Psychophysical Education enables someone to perceive how they are doing what they are doing by breaking down activity into incremental, basic elements.  Once a person is able to observe their own coordination patterns, the performance of an action starts to migrate to a more conscious level enabling better control, coordination, and balance that manifests not simply in the physical movement, but also at a psychological level.


Key to understanding this new model of human function is Psychophysical Education’s grounding principle of multi-dimensional holism.  The same functional principles occur at different levels of complexity, whether we are considering molecules, cells, organs, limbs, or ourselves as a whole person.  New research increasingly evidences the fact that living structures, ourselves included, obey the laws of biotensegrity.  These state that a system’s overall functional properties by far exceed the capability of any one of its individual parts, and the working of each individual part depends on the functioning of each of the others.  The whole overall structure, as well as each component, is constantly striving for a balanced equilibrium, and any disturbance in the balance of one part will affect the others to a greater or lesser extent.

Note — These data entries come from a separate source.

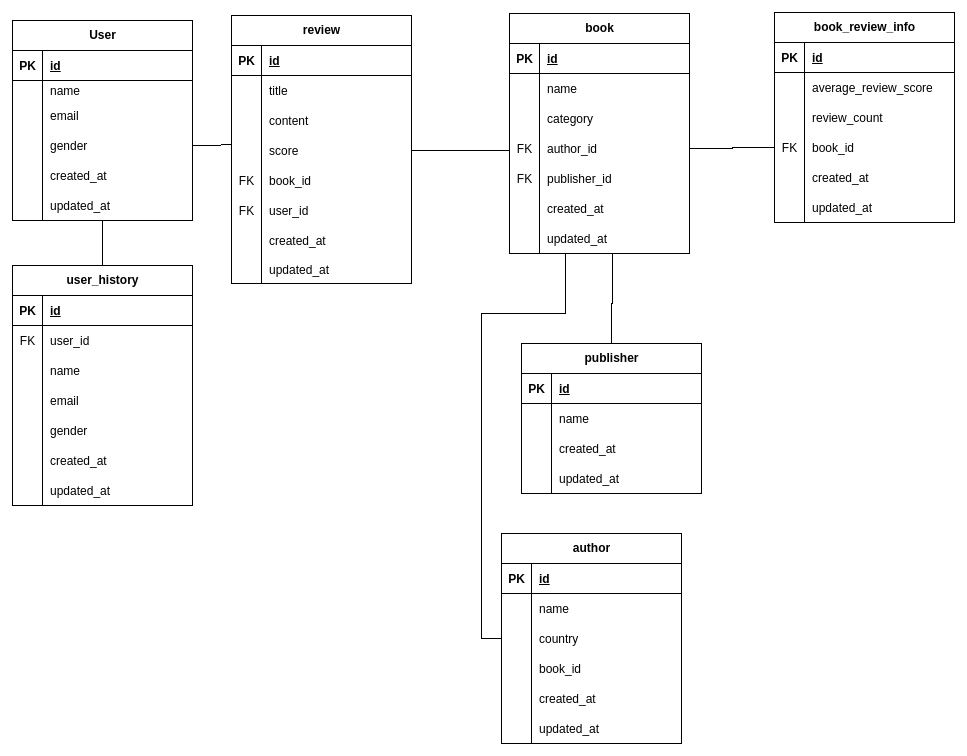
<!DOCTYPE html>
<html lang="en">
<head>
<meta charset="utf-8">
<title>Book review entity diagram</title>
<style>
:root { --ink: #000; --paper: #fff; --row: 30px; }
* { box-sizing: border-box; margin: 0; padding: 0; }
html, body { width: 967px; height: 756px; overflow: hidden; background: var(--paper); }
body { font: 12px/14px "Liberation Sans", Arial, sans-serif; color: var(--ink); }
.diagram { position: relative; width: 967px; height: 756px; overflow: hidden; }
.relations { position: absolute; inset: 0; fill: none; stroke: var(--ink); stroke-width: 1; shape-rendering: crispEdges; }
.entity { position: absolute; width: 181px; border: 1px solid var(--ink); background: var(--paper); display: flex; flex-direction: column; overflow: hidden; }
.entity h2 { flex: none; height: var(--row); font-size: 12px; line-height: 29px; text-align: center; border-bottom: 1px solid var(--ink); }
.entity ul { list-style: none; }
.entity li { display: grid; grid-template-columns: 30px 1fr; height: var(--row); align-items: stretch; }
.entity b, .entity span { display: flex; align-items: center; font-weight: 400; }
.entity b { justify-content: center; border-right: 1px solid var(--ink); }
.entity span { padding-left: 7px; }
.entity .primary { border-bottom: 1px solid var(--ink); }
.entity .primary b, .entity .primary span { font-weight: 700; }
.entity .primary span { text-decoration: underline; }
.entity .short { height: 20px; }
.entity .last { height: 27px; }
#user { left: 12px; top: 20px; height: 201px; }
#review { left: 231px; top: 15px; height: 269px; }
#book { left: 509px; top: 13px; height: 241px; }
#book-review-info { left: 774px; top: 12px; height: 211px; }
#user-history { left: 12px; top: 265px; height: 241px; }
#publisher { left: 521px; top: 343px; height: 151px; }
#author { left: 501px; top: 533px; height: 211px; }
</style>
</head>
<body>
<main class="diagram">
  <svg class="relations" width="967" height="756" viewBox="0 0 967 756" aria-hidden="true">
    <path d="M192 145.5H212L231 144.5"/>
    <path d="M411 150.5H510"/>
    <path d="M689 148.5H732.5V147.5H775"/>
    <path d="M102.5 220V266"/>
    <path d="M612.5 253V303.5H611.5V344"/>
    <path d="M565.5 253V313.5H481.5V638.5H502"/>
  </svg>

  <section class="entity" id="user">
    <h2>User</h2>
    <ul>
      <li class="primary"><b>PK</b><span>id</span></li>
      <li class="short"><b></b><span>name</span></li>
      <li><b></b><span>email</span></li>
      <li><b></b><span>gender</span></li>
      <li><b></b><span>created_at</span></li>
      <li><b></b><span>updated_at</span></li>
    </ul>
  </section>

  <section class="entity" id="review">
    <h2>review</h2>
    <ul>
      <li class="primary"><b>PK</b><span>id</span></li>
      <li><b></b><span>title</span></li>
      <li><b></b><span>content</span></li>
      <li><b></b><span>score</span></li>
      <li><b>FK</b><span>book_id</span></li>
      <li><b>FK</b><span>user_id</span></li>
      <li><b></b><span>created_at</span></li>
      <li class="last"><b></b><span>updated_at</span></li>
    </ul>
  </section>

  <section class="entity" id="book">
    <h2>book</h2>
    <ul>
      <li class="primary"><b>PK</b><span>id</span></li>
      <li><b></b><span>name</span></li>
      <li><b></b><span>category</span></li>
      <li><b>FK</b><span>author_id</span></li>
      <li><b>FK</b><span>publisher_id</span></li>
      <li><b></b><span>created_at</span></li>
      <li><b></b><span>updated_at</span></li>
    </ul>
  </section>

  <section class="entity" id="book-review-info">
    <h2>book_review_info</h2>
    <ul>
      <li class="primary"><b>PK</b><span>id</span></li>
      <li><b></b><span>average_review_score</span></li>
      <li><b></b><span>review_count</span></li>
      <li><b>FK</b><span>book_id</span></li>
      <li><b></b><span>created_at</span></li>
      <li><b></b><span>updated_at</span></li>
    </ul>
  </section>

  <section class="entity" id="user-history">
    <h2>user_history</h2>
    <ul>
      <li class="primary"><b>PK</b><span>id</span></li>
      <li><b>FK</b><span>user_id</span></li>
      <li><b></b><span>name</span></li>
      <li><b></b><span>email</span></li>
      <li><b></b><span>gender</span></li>
      <li><b></b><span>created_at</span></li>
      <li><b></b><span>updated_at</span></li>
    </ul>
  </section>

  <section class="entity" id="publisher">
    <h2>publisher</h2>
    <ul>
      <li class="primary"><b>PK</b><span>id</span></li>
      <li><b></b><span>name</span></li>
      <li><b></b><span>created_at</span></li>
      <li><b></b><span>updated_at</span></li>
    </ul>
  </section>

  <section class="entity" id="author">
    <h2>author</h2>
    <ul>
      <li class="primary"><b>PK</b><span>id</span></li>
      <li><b></b><span>name</span></li>
      <li><b></b><span>country</span></li>
      <li><b></b><span>book_id</span></li>
      <li><b></b><span>created_at</span></li>
      <li><b></b><span>updated_at</span></li>
    </ul>
  </section>
</main>
</body>
</html>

Despite the fact that we are designed to follow the ground rules inherent in our biotensegrity structure, we can nevertheless consider ourselves as a highly plastic open system.  Throughout our life-span we are continually reacting and acting in accordance with our environment, which in turn shapes our reactions and, synonymously, our own psychophysical self.  Viewed in this way, it starts to become apparent how our lack of consciousness of how we work on a day-to-day, hour-to-hour, minute-to-minute, and second-to-second basis, can actively contribute to an ongoing loss of wellbeing. In early childhood, learned movements form the foundations of our habits of a lifetime.  Nevertheless, we are totally unaware that things we consider unimportant, such as the excess muscular tension we use in manipulating any object (a pen is an excellent example), standing off balance, or collapsing in a sofa, can have very damaging consequences for the correct working of our total structure throughout our life span.  And this structure is not simply physical, it depends on forging neural connections which form memories not simply for remembering events, but also for carrying out any activity.  Strong habits are characterised by strong neural connections.  If at a young age we learn to walk with uneven weight distribution, perhaps because of an injury, then every subsequent movement will reflect this ingrained habit.  As our life progresses, the habit undergoes a snowball effect, growing with all our learned behaviour until we find that we have, for example, stiff hips, a postural twist and, because of this, severe lower back pain.  This is why the study of Psychophysical Education is so effective.  It allows us to look at, and to unravel, the constituent elements of action, so that they can be remodelled and improved on.  The act of this ongoing study, which starts to become a part of our everyday activity, enables a more conscious, and therefore more mindful approach to how we live, which by definition, translates into better health and wellbeing.


Psychophysical Education encompasses the principles laid out by F. M. Alexander for the practice of his well-known Technique.  However, the scientific discoveries which underpin the theory, comprehension, and pedagogy of his method only started to emerge half a century after his death.  These transformed his legacy into a new field of study – Psychophysical Education.  This new approach to health and well-being continues to challenge the boundaries of our understanding of ourselves, whilst at the same time offering a transformative life skill that anyone can learn.

© 2019 Serena Woolf


For further information visit:


Serena Woolf MA, MSTAT, BSc (Hons), CNHC Registered
Tel: 07444 513196